In the material below, find the line that contains "182h5q1 29-18 30v7l-18-9" and the line that contains "196l-1 11c-2 5-6", then write out exactly those two lines and everything between them.

Material shown:
::::
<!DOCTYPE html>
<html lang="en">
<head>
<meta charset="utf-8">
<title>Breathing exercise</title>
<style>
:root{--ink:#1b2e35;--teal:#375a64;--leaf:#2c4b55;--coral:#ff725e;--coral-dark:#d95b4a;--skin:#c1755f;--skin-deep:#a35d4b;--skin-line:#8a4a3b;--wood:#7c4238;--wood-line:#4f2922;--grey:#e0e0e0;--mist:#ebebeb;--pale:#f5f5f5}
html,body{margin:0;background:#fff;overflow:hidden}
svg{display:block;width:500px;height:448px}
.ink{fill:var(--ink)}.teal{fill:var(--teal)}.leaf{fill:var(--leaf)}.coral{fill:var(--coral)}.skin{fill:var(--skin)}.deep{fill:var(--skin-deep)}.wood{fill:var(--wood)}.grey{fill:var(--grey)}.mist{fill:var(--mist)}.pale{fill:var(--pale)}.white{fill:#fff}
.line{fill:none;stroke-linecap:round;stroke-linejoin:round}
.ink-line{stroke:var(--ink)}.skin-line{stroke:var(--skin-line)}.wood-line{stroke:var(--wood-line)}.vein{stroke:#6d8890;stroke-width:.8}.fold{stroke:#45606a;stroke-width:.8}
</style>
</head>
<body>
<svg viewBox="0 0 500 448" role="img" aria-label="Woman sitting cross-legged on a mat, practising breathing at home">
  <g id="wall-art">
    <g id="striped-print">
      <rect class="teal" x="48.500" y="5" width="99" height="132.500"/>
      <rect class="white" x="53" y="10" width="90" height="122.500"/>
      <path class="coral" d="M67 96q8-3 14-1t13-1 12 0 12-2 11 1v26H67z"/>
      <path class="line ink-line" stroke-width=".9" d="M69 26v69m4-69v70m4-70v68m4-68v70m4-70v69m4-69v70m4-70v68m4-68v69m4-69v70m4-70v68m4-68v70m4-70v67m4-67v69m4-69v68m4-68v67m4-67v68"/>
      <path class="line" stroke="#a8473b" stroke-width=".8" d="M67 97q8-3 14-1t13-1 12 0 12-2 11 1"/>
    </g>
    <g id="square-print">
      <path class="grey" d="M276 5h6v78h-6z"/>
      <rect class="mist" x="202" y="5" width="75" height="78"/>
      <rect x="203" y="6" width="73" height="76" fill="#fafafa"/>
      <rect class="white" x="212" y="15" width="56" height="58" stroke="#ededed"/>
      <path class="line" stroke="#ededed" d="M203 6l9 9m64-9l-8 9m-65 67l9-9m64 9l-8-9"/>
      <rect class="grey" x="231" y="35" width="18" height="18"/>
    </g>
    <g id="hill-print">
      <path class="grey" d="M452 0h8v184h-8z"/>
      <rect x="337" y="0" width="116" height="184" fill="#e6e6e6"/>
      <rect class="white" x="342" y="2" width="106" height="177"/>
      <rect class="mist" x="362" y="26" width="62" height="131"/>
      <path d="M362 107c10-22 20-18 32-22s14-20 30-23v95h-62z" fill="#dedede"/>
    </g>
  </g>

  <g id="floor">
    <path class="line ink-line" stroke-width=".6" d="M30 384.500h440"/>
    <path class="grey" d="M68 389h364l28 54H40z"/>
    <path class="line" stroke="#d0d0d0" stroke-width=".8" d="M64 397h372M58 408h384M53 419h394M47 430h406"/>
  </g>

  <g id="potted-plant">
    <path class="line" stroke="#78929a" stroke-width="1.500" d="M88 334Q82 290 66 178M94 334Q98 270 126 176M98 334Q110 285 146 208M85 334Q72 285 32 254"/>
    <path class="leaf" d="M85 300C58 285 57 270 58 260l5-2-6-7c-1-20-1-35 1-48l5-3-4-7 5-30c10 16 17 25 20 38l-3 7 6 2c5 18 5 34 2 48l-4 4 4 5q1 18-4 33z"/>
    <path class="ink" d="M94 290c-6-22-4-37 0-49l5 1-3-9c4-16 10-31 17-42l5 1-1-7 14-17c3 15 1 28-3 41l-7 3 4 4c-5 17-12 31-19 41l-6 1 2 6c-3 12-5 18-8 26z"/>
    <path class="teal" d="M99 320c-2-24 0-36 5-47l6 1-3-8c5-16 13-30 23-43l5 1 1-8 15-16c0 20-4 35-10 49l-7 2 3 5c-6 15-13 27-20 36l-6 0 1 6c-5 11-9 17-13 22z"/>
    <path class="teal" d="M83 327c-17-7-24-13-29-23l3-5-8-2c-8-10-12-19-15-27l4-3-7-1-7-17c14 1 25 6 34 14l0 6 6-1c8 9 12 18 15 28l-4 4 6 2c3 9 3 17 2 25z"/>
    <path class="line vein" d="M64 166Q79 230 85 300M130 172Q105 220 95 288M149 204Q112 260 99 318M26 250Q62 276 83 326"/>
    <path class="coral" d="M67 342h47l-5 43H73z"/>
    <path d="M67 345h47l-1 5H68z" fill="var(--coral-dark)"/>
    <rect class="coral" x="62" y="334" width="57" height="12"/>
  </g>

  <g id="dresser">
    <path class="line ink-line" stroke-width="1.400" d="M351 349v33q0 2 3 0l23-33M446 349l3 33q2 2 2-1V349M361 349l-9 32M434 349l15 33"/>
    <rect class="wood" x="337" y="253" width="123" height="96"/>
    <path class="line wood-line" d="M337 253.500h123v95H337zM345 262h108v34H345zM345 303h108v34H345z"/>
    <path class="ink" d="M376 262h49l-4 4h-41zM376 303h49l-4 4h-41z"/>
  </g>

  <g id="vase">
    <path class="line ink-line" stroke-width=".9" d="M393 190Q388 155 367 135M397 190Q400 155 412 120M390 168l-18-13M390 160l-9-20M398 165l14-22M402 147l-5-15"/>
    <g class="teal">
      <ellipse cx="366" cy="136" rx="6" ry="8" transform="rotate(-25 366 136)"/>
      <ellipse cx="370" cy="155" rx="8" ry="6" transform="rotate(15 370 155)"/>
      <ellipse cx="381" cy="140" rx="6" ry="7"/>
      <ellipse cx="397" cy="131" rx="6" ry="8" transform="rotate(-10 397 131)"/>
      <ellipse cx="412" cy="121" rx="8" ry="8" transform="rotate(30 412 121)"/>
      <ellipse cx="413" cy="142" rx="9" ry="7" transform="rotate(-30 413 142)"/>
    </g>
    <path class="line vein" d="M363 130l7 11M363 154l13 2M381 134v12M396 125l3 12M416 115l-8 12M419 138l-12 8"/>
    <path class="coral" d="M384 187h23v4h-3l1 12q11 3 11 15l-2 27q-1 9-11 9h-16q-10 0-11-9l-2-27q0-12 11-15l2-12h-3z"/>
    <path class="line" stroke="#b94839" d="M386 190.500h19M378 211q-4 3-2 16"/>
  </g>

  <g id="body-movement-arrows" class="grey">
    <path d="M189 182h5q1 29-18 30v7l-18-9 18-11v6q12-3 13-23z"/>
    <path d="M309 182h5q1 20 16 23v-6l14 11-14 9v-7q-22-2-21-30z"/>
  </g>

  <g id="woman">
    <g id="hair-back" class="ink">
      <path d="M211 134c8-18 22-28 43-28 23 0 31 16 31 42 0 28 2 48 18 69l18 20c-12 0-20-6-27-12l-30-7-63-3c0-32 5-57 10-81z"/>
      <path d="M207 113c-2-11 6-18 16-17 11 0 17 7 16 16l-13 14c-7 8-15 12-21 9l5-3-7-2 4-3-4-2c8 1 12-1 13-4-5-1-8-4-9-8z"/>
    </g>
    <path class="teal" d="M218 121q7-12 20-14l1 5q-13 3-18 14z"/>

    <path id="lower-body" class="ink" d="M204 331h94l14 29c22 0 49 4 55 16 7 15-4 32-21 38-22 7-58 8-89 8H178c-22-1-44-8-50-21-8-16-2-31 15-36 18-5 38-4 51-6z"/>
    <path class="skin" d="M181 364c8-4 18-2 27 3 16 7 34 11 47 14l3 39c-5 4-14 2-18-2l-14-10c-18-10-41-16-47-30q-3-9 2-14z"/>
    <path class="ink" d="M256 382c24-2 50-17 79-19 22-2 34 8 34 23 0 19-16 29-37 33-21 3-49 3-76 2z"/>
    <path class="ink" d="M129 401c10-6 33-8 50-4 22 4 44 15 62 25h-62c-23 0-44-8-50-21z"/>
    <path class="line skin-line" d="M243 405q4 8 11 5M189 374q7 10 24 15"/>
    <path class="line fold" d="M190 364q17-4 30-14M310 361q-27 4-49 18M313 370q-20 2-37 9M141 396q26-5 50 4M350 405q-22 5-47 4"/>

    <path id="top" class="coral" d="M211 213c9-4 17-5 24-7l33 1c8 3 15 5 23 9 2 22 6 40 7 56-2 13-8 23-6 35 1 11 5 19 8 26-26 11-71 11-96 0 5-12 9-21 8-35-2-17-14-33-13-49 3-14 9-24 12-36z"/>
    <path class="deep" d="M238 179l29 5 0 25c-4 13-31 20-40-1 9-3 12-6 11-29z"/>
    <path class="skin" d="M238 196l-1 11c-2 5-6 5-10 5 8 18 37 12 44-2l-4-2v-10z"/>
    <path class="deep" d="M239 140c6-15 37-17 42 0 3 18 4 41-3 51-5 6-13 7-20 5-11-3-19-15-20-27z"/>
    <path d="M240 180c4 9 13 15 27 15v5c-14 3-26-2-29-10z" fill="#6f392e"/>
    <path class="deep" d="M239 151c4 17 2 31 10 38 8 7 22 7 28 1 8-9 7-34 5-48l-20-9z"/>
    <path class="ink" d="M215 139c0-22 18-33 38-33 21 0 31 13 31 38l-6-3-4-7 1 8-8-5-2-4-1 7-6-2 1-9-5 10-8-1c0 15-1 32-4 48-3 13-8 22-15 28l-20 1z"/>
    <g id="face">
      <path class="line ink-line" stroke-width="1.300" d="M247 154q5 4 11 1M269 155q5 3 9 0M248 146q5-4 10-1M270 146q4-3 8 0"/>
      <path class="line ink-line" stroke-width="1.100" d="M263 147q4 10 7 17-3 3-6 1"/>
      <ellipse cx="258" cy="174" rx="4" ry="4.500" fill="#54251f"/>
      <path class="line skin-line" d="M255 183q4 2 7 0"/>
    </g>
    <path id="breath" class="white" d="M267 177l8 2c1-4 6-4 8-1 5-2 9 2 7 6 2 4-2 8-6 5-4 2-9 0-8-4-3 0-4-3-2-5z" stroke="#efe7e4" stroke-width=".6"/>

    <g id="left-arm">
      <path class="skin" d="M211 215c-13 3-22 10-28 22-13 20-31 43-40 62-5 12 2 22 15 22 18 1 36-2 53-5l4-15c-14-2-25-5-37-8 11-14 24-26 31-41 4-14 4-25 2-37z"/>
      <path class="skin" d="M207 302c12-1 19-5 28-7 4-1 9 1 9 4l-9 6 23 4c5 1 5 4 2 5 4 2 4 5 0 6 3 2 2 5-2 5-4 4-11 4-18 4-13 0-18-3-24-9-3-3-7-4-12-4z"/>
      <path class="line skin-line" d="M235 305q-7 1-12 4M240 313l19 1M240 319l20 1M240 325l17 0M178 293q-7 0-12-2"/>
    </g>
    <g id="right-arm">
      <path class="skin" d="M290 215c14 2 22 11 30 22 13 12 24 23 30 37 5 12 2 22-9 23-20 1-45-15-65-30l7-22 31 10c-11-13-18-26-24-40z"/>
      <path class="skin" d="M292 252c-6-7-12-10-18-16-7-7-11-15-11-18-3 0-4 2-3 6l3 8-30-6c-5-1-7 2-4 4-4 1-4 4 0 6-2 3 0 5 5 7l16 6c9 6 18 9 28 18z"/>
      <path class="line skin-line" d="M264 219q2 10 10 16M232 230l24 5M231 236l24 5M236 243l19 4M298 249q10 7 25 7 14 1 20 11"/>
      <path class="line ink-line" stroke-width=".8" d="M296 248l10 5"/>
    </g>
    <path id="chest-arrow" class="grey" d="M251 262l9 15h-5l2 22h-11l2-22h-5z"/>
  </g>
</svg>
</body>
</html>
::::
Output below:
    <path d="M189 182h5q1 29-18 30v7l-18-9 18-11v6q12-3 13-23z"/>
    <path d="M309 182h5q1 20 16 23v-6l14 11-14 9v-7q-22-2-21-30z"/>
  </g>

  <g id="woman">
    <g id="hair-back" class="ink">
      <path d="M211 134c8-18 22-28 43-28 23 0 31 16 31 42 0 28 2 48 18 69l18 20c-12 0-20-6-27-12l-30-7-63-3c0-32 5-57 10-81z"/>
      <path d="M207 113c-2-11 6-18 16-17 11 0 17 7 16 16l-13 14c-7 8-15 12-21 9l5-3-7-2 4-3-4-2c8 1 12-1 13-4-5-1-8-4-9-8z"/>
    </g>
    <path class="teal" d="M218 121q7-12 20-14l1 5q-13 3-18 14z"/>

    <path id="lower-body" class="ink" d="M204 331h94l14 29c22 0 49 4 55 16 7 15-4 32-21 38-22 7-58 8-89 8H178c-22-1-44-8-50-21-8-16-2-31 15-36 18-5 38-4 51-6z"/>
    <path class="skin" d="M181 364c8-4 18-2 27 3 16 7 34 11 47 14l3 39c-5 4-14 2-18-2l-14-10c-18-10-41-16-47-30q-3-9 2-14z"/>
    <path class="ink" d="M256 382c24-2 50-17 79-19 22-2 34 8 34 23 0 19-16 29-37 33-21 3-49 3-76 2z"/>
    <path class="ink" d="M129 401c10-6 33-8 50-4 22 4 44 15 62 25h-62c-23 0-44-8-50-21z"/>
    <path class="line skin-line" d="M243 405q4 8 11 5M189 374q7 10 24 15"/>
    <path class="line fold" d="M190 364q17-4 30-14M310 361q-27 4-49 18M313 370q-20 2-37 9M141 396q26-5 50 4M350 405q-22 5-47 4"/>

    <path id="top" class="coral" d="M211 213c9-4 17-5 24-7l33 1c8 3 15 5 23 9 2 22 6 40 7 56-2 13-8 23-6 35 1 11 5 19 8 26-26 11-71 11-96 0 5-12 9-21 8-35-2-17-14-33-13-49 3-14 9-24 12-36z"/>
    <path class="deep" d="M238 179l29 5 0 25c-4 13-31 20-40-1 9-3 12-6 11-29z"/>
    <path class="skin" d="M238 196l-1 11c-2 5-6 5-10 5 8 18 37 12 44-2l-4-2v-10z"/>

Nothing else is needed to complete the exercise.